Data for review.

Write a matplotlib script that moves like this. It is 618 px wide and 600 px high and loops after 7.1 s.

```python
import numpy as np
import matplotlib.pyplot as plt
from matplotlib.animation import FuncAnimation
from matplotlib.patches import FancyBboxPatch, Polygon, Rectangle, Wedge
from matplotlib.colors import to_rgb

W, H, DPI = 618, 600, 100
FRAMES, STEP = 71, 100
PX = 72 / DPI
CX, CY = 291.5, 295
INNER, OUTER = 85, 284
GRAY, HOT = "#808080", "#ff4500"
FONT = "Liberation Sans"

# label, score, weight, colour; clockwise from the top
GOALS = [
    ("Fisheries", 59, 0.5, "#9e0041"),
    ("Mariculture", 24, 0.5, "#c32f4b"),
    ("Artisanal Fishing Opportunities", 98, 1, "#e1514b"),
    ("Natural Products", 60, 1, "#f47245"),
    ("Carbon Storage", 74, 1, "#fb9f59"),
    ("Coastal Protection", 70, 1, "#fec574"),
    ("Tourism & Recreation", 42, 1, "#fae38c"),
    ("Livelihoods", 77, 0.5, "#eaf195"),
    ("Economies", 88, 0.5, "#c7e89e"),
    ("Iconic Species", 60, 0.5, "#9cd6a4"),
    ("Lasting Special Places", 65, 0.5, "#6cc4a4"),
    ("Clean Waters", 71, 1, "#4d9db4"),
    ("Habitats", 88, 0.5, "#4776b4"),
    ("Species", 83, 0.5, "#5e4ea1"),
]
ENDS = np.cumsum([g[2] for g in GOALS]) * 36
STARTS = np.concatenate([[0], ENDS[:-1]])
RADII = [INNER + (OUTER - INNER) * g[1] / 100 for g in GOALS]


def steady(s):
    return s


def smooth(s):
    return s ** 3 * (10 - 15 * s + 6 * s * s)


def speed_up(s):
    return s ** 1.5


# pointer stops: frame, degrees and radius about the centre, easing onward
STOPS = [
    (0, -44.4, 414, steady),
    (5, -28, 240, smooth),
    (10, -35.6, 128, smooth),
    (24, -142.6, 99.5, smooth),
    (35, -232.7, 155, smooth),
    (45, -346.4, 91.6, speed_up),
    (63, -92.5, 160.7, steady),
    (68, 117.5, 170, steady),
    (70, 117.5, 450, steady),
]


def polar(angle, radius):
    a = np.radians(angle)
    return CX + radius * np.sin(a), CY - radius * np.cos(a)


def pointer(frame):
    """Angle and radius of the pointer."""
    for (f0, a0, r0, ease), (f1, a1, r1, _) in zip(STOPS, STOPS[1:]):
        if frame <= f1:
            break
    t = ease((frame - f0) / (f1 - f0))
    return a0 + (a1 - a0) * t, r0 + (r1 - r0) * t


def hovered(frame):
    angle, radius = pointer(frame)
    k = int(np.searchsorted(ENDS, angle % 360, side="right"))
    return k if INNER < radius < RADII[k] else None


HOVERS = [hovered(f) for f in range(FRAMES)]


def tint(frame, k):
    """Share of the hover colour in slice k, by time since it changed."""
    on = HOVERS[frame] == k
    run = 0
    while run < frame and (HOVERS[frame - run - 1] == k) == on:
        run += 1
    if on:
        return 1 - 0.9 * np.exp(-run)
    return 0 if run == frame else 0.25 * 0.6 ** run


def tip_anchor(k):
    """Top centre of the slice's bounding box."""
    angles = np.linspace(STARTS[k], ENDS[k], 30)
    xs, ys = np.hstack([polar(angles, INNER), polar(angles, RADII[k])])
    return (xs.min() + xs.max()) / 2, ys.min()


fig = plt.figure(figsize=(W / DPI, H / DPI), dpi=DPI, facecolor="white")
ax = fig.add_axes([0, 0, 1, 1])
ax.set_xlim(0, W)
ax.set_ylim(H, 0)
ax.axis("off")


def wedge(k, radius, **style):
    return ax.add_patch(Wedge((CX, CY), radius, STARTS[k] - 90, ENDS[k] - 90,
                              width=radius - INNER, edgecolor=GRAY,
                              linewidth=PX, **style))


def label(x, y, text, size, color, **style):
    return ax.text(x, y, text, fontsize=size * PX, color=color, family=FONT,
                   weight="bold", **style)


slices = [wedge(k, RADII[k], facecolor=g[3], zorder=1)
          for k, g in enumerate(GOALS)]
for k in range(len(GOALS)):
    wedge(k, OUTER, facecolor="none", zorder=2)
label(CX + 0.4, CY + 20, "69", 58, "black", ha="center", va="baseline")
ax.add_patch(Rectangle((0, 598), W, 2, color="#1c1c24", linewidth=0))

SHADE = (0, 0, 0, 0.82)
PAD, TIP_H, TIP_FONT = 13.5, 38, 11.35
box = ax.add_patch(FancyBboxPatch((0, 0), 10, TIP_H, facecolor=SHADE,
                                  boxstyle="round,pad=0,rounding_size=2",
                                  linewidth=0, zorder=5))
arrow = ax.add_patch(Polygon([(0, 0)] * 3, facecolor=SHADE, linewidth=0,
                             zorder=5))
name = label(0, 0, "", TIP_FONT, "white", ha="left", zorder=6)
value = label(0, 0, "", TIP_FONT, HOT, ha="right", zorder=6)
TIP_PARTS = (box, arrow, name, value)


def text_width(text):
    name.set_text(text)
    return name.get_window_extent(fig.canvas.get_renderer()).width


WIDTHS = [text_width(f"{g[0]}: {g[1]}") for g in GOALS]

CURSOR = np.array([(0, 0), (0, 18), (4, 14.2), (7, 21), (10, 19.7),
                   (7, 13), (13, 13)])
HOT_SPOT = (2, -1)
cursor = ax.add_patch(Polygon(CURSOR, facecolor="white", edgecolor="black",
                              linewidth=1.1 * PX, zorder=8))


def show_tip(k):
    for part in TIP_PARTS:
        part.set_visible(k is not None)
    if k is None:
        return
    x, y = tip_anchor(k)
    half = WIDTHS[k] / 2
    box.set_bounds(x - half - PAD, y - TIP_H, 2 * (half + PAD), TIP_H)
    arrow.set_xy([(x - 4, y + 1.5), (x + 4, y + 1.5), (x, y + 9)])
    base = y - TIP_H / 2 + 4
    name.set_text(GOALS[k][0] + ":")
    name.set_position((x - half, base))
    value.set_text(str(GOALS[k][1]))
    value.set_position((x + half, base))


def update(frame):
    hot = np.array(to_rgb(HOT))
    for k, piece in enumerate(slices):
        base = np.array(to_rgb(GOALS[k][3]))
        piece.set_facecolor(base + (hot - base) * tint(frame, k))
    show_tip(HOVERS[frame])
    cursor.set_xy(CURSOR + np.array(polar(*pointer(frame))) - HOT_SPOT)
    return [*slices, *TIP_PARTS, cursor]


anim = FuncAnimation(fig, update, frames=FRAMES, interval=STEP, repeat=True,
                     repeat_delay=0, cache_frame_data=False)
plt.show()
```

What you should do.
Pull out all lines from the entries above in which the word "centre" appears.

Written solution.
# pointer stops: frame, degrees and radius about the centre, easing onward
    """Top centre of the slice's bounding box."""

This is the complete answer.